→ **Task goal**:
Line by line, give the data again exactly as it appears, but without pictures.

→ **Records from a dataset**:
------------------------------------------------------------------------

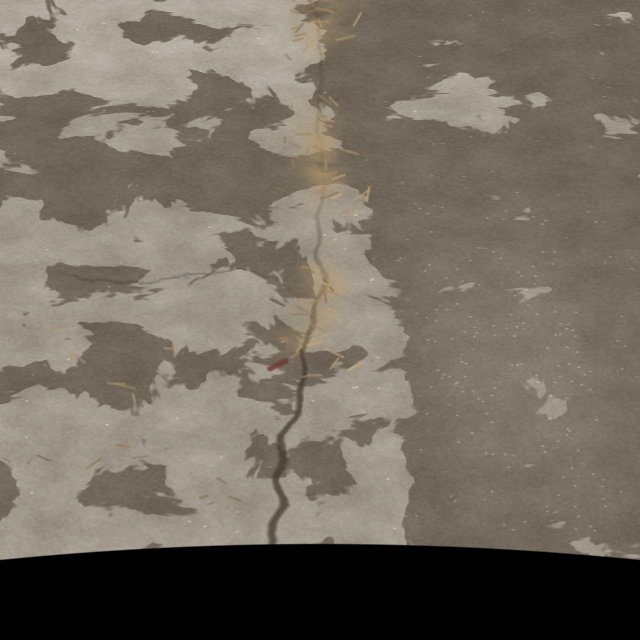
Give the GLSL for this texture, as a WebGL 2 fragment shader.

```glsl
#version 300 es
precision highp float;
// Weathered concrete: pale worn patches over damp grey ground, split by a seam
// with dry straw, above a curved black border. Layered sines shape the patches,
// cellular noise gives grit and specks, and a loop scatters the straw.

#define PATCH_SCALE 10.0
#define PATCH_ROUGHNESS 1.25
#define GRIT_SCALE 170.0
#define GRIT_AMOUNT 0.13
#define STRAW_COUNT 90
#define TUFT_SPACING 0.235
#define DAMP_COLOR vec3(0.415, 0.375, 0.325)
#define PALE_COLOR vec3(0.74, 0.71, 0.66)
#define STRAW_COLOR vec3(0.70, 0.59, 0.42)
#define CRACK_COLOR vec3(0.25, 0.22, 0.18)

uniform vec2 u_resolution;
out vec4 fragColor;

vec2 hash2(vec2 p) {
  vec3 q = fract(p.xyx * vec3(0.1031, 0.1030, 0.0973));
  q += dot(q, q.yzx + 33.33);
  return fract((q.xx + q.yz) * q.zy);
}

// Rotated, gently warped sine octaves, roughly -1 to 1
float layeredSines(vec2 p) {
  const mat2 turn = mat2(0.8, 0.6, -0.6, 0.8);
  float sum = 0.0, amp = 0.5;
  for (int i = 0; i < 6; i++) {
    p = turn * p * 1.75 + vec2(1.7, 4.3);
    p += 0.4 * sin(p.yx * 0.9 + float(i));
    sum += amp * sin(p.x) * sin(p.y);
    amp *= 0.62;
  }
  return sum;
}

// Nearest cell: x = distance to its point, y = random id
vec2 cellular(vec2 p) {
  vec2 cell = floor(p), best = vec2(9.0, 0.0);
  for (int j = -1; j <= 1; j++)
    for (int i = -1; i <= 1; i++) {
      vec2 id = cell + vec2(i, j);
      float d = length(id + hash2(id) - p);
      if (d < best.x) best = vec2(d, hash2(id + 71.0).x);
    }
  return best;
}

float glow(vec2 p, vec2 center, vec2 radius) {
  vec2 q = (p - center) / radius;
  return exp(-dot(q, q));
}

float segment(vec2 p, vec2 a, vec2 b) {
  vec2 pa = p - a, ba = b - a;
  return length(pa - ba * clamp(dot(pa, ba) / dot(ba, ba), 0.0, 1.0));
}

float seamX(float y) {
  return mix(0.425, 0.5, smoothstep(0.15, 0.6, y))
       + (1.0 - 0.75 * y) * (0.009 * sin(y * 37.0) + 0.006 * sin(y * 91.0 + 1.0));
}

// Where the worn pale surface is likely (positive) or not
float wearBias(vec2 p) {
  float slabEdge = mix(0.64, 0.51, smoothstep(0.55, 0.85, p.y));
  float leftSide = smoothstep(0.05, -0.05, p.x - slabEdge);
  float band = 0.33 - 0.85 * glow(p, vec2(0.25, 0.74), vec2(2.0, 0.075));
  float bias = mix(-0.75, band, leftSide);
  bias += 1.0 * glow(p, vec2(0.73, 0.845), vec2(0.17, 0.04));
  bias += 1.1 * glow(p, vec2(0.98, 0.14), vec2(0.10, 0.04));
  bias -= 0.55 * glow(p, vec2(0.17, 0.43), vec2(0.15, 0.06));
  return bias - 0.40 * glow(p, vec2(0.57, 0.38), vec2(0.07, 0.05));
}

void main() {
  vec2 uv = gl_FragCoord.xy / u_resolution;
  float px = 1.0 / u_resolution.y;
  vec2 ground = vec2(uv.x, uv.y * (1.1 + 0.6 * uv.y));

  // Patches and broad stains
  float wear = wearBias(uv) + PATCH_ROUGHNESS * layeredSines(ground * PATCH_SCALE);
  float pale = smoothstep(-0.07, 0.10, wear);
  float stain = layeredSines(ground * 17.0 + 5.0);
  float scuff = glow(uv, vec2(0.82 - 0.2 * (uv.y - 0.4), 0.42), vec2(0.17, 0.22));
  float dampTone = 0.07 + 0.24 * scuff + 0.10 * stain;
  float topLight = smoothstep(0.78, 0.92, uv.y);
  float paleTone = 0.65 + 0.17 * topLight + 0.17 * stain;
  float tone = mix(dampTone, paleTone, pale);

  // Grit and scattered bright specks
  vec2 grit = cellular(ground * GRIT_SCALE);
  tone += GRIT_AMOUNT * (grit.y - 0.5) * smoothstep(0.9, 0.2, grit.x);
  vec2 speck = cellular(ground * 115.0 + 19.0);
  float chance = 0.994 - 0.16 * scuff * smoothstep(-0.4, 0.5, stain);
  tone += 0.35 * smoothstep(chance, chance + 0.004, speck.y) * smoothstep(0.45, 0.1, speck.x);
  vec3 color = mix(DAMP_COLOR, PALE_COLOR, tone);

  // Main seam and a faint cross crack
  float offset = uv.x - seamX(uv.y) - 0.006 * stain;
  float seamWidth = mix(0.007, 0.002, smoothstep(0.2, 0.7, uv.y)) * (0.75 + 0.6 * stain);
  float seam = smoothstep(seamWidth + 0.003 + px, seamWidth * 0.3, abs(offset));
  color = mix(color, CRACK_COLOR, seam * mix(0.75, 0.2, smoothstep(0.4, 0.7, uv.y)));
  float cross = abs(uv.y - 0.567 - 0.008 * sin(uv.x * 23.0) - 0.012 * stain);
  float crossFade = smoothstep(0.05, 0.15, uv.x) * smoothstep(0.48, 0.38, uv.x);
  color = mix(color, CRACK_COLOR, 0.3 * crossFade * smoothstep(0.003 + px, 0.0, cross));

  // Straw dust, then single stalks in tufts and strays
  float tuft = 0.5 + 0.5 * cos(6.2832 * (uv.y - 0.52) / TUFT_SPACING);
  tuft *= smoothstep(0.36, 0.45, uv.y) * exp(-pow(offset / 0.032, 2.0));
  color = mix(color, STRAW_COLOR, tuft * clamp(0.5 + 0.6 * stain, 0.0, 0.8));
  for (int i = 0; i < STRAW_COUNT; i++) {
    vec2 r = hash2(vec2(i, 3)), s = hash2(vec2(i, 47));
    float y = 0.52 + TUFT_SPACING * float(i % 3) + 0.13 * (r.x + s.x - 1.0);
    vec2 root = vec2(seamX(y) + 0.075 * (r.y + s.y - 1.0), y);
    if (i % 8 == 0) root = vec2(0.08 + 0.28 * r.x, 0.22 + 0.36 * r.y);
    float angle = 6.2832 * s.x;
    vec2 tip = root + (0.012 + 0.022 * s.y) * vec2(cos(angle), 0.6 * sin(angle));
    float stalk = smoothstep(0.0018 + px, 0.0004, segment(uv, root, tip));
    color = mix(color, STRAW_COLOR * (0.7 + 0.45 * r.y), 0.6 * stalk);
  }
  float leaf = segment(uv, vec2(0.422, 0.424), vec2(0.446, 0.436));
  color = mix(color, vec3(0.42, 0.22, 0.20), 0.8 * smoothstep(0.005 + px, 0.002, leaf));

  // Curved black border
  float rim = 0.15 - 0.1 * pow(uv.x - 0.5, 2.0);
  color *= smoothstep(rim - px, rim + px, uv.y);
  fragColor = vec4(clamp(color, 0.0, 1.0), 1.0);
}
```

------------------------------------------------------------------------

→ **Task answer**:
Give the GLSL for this texture, as a WebGL 2 fragment shader.

```glsl
#version 300 es
precision highp float;
// Weathered concrete: pale worn patches over damp grey ground, split by a seam
// with dry straw, above a curved black border. Layered sines shape the patches,
// cellular noise gives grit and specks, and a loop scatters the straw.

#define PATCH_SCALE 10.0
#define PATCH_ROUGHNESS 1.25
#define GRIT_SCALE 170.0
#define GRIT_AMOUNT 0.13
#define STRAW_COUNT 90
#define TUFT_SPACING 0.235
#define DAMP_COLOR vec3(0.415, 0.375, 0.325)
#define PALE_COLOR vec3(0.74, 0.71, 0.66)
#define STRAW_COLOR vec3(0.70, 0.59, 0.42)
#define CRACK_COLOR vec3(0.25, 0.22, 0.18)

uniform vec2 u_resolution;
out vec4 fragColor;

vec2 hash2(vec2 p) {
  vec3 q = fract(p.xyx * vec3(0.1031, 0.1030, 0.0973));
  q += dot(q, q.yzx + 33.33);
  return fract((q.xx + q.yz) * q.zy);
}

// Rotated, gently warped sine octaves, roughly -1 to 1
float layeredSines(vec2 p) {
  const mat2 turn = mat2(0.8, 0.6, -0.6, 0.8);
  float sum = 0.0, amp = 0.5;
  for (int i = 0; i < 6; i++) {
    p = turn * p * 1.75 + vec2(1.7, 4.3);
    p += 0.4 * sin(p.yx * 0.9 + float(i));
    sum += amp * sin(p.x) * sin(p.y);
    amp *= 0.62;
  }
  return sum;
}

// Nearest cell: x = distance to its point, y = random id
vec2 cellular(vec2 p) {
  vec2 cell = floor(p), best = vec2(9.0, 0.0);
  for (int j = -1; j <= 1; j++)
    for (int i = -1; i <= 1; i++) {
      vec2 id = cell + vec2(i, j);
      float d = length(id + hash2(id) - p);
      if (d < best.x) best = vec2(d, hash2(id + 71.0).x);
    }
  return best;
}

float glow(vec2 p, vec2 center, vec2 radius) {
  vec2 q = (p - center) / radius;
  return exp(-dot(q, q));
}

float segment(vec2 p, vec2 a, vec2 b) {
  vec2 pa = p - a, ba = b - a;
  return length(pa - ba * clamp(dot(pa, ba) / dot(ba, ba), 0.0, 1.0));
}

float seamX(float y) {
  return mix(0.425, 0.5, smoothstep(0.15, 0.6, y))
       + (1.0 - 0.75 * y) * (0.009 * sin(y * 37.0) + 0.006 * sin(y * 91.0 + 1.0));
}

// Where the worn pale surface is likely (positive) or not
float wearBias(vec2 p) {
  float slabEdge = mix(0.64, 0.51, smoothstep(0.55, 0.85, p.y));
  float leftSide = smoothstep(0.05, -0.05, p.x - slabEdge);
  float band = 0.33 - 0.85 * glow(p, vec2(0.25, 0.74), vec2(2.0, 0.075));
  float bias = mix(-0.75, band, leftSide);
  bias += 1.0 * glow(p, vec2(0.73, 0.845), vec2(0.17, 0.04));
  bias += 1.1 * glow(p, vec2(0.98, 0.14), vec2(0.10, 0.04));
  bias -= 0.55 * glow(p, vec2(0.17, 0.43), vec2(0.15, 0.06));
  return bias - 0.40 * glow(p, vec2(0.57, 0.38), vec2(0.07, 0.05));
}

void main() {
  vec2 uv = gl_FragCoord.xy / u_resolution;
  float px = 1.0 / u_resolution.y;
  vec2 ground = vec2(uv.x, uv.y * (1.1 + 0.6 * uv.y));

  // Patches and broad stains
  float wear = wearBias(uv) + PATCH_ROUGHNESS * layeredSines(ground * PATCH_SCALE);
  float pale = smoothstep(-0.07, 0.10, wear);
  float stain = layeredSines(ground * 17.0 + 5.0);
  float scuff = glow(uv, vec2(0.82 - 0.2 * (uv.y - 0.4), 0.42), vec2(0.17, 0.22));
  float dampTone = 0.07 + 0.24 * scuff + 0.10 * stain;
  float topLight = smoothstep(0.78, 0.92, uv.y);
  float paleTone = 0.65 + 0.17 * topLight + 0.17 * stain;
  float tone = mix(dampTone, paleTone, pale);

  // Grit and scattered bright specks
  vec2 grit = cellular(ground * GRIT_SCALE);
  tone += GRIT_AMOUNT * (grit.y - 0.5) * smoothstep(0.9, 0.2, grit.x);
  vec2 speck = cellular(ground * 115.0 + 19.0);
  float chance = 0.994 - 0.16 * scuff * smoothstep(-0.4, 0.5, stain);
  tone += 0.35 * smoothstep(chance, chance + 0.004, speck.y) * smoothstep(0.45, 0.1, speck.x);
  vec3 color = mix(DAMP_COLOR, PALE_COLOR, tone);

  // Main seam and a faint cross crack
  float offset = uv.x - seamX(uv.y) - 0.006 * stain;
  float seamWidth = mix(0.007, 0.002, smoothstep(0.2, 0.7, uv.y)) * (0.75 + 0.6 * stain);
  float seam = smoothstep(seamWidth + 0.003 + px, seamWidth * 0.3, abs(offset));
  color = mix(color, CRACK_COLOR, seam * mix(0.75, 0.2, smoothstep(0.4, 0.7, uv.y)));
  float cross = abs(uv.y - 0.567 - 0.008 * sin(uv.x * 23.0) - 0.012 * stain);
  float crossFade = smoothstep(0.05, 0.15, uv.x) * smoothstep(0.48, 0.38, uv.x);
  color = mix(color, CRACK_COLOR, 0.3 * crossFade * smoothstep(0.003 + px, 0.0, cross));

  // Straw dust, then single stalks in tufts and strays
  float tuft = 0.5 + 0.5 * cos(6.2832 * (uv.y - 0.52) / TUFT_SPACING);
  tuft *= smoothstep(0.36, 0.45, uv.y) * exp(-pow(offset / 0.032, 2.0));
  color = mix(color, STRAW_COLOR, tuft * clamp(0.5 + 0.6 * stain, 0.0, 0.8));
  for (int i = 0; i < STRAW_COUNT; i++) {
    vec2 r = hash2(vec2(i, 3)), s = hash2(vec2(i, 47));
    float y = 0.52 + TUFT_SPACING * float(i % 3) + 0.13 * (r.x + s.x - 1.0);
    vec2 root = vec2(seamX(y) + 0.075 * (r.y + s.y - 1.0), y);
    if (i % 8 == 0) root = vec2(0.08 + 0.28 * r.x, 0.22 + 0.36 * r.y);
    float angle = 6.2832 * s.x;
    vec2 tip = root + (0.012 + 0.022 * s.y) * vec2(cos(angle), 0.6 * sin(angle));
    float stalk = smoothstep(0.0018 + px, 0.0004, segment(uv, root, tip));
    color = mix(color, STRAW_COLOR * (0.7 + 0.45 * r.y), 0.6 * stalk);
  }
  float leaf = segment(uv, vec2(0.422, 0.424), vec2(0.446, 0.436));
  color = mix(color, vec3(0.42, 0.22, 0.20), 0.8 * smoothstep(0.005 + px, 0.002, leaf));

  // Curved black border
  float rim = 0.15 - 0.1 * pow(uv.x - 0.5, 2.0);
  color *= smoothstep(rim - px, rim + px, uv.y);
  fragColor = vec4(clamp(color, 0.0, 1.0), 1.0);
}
```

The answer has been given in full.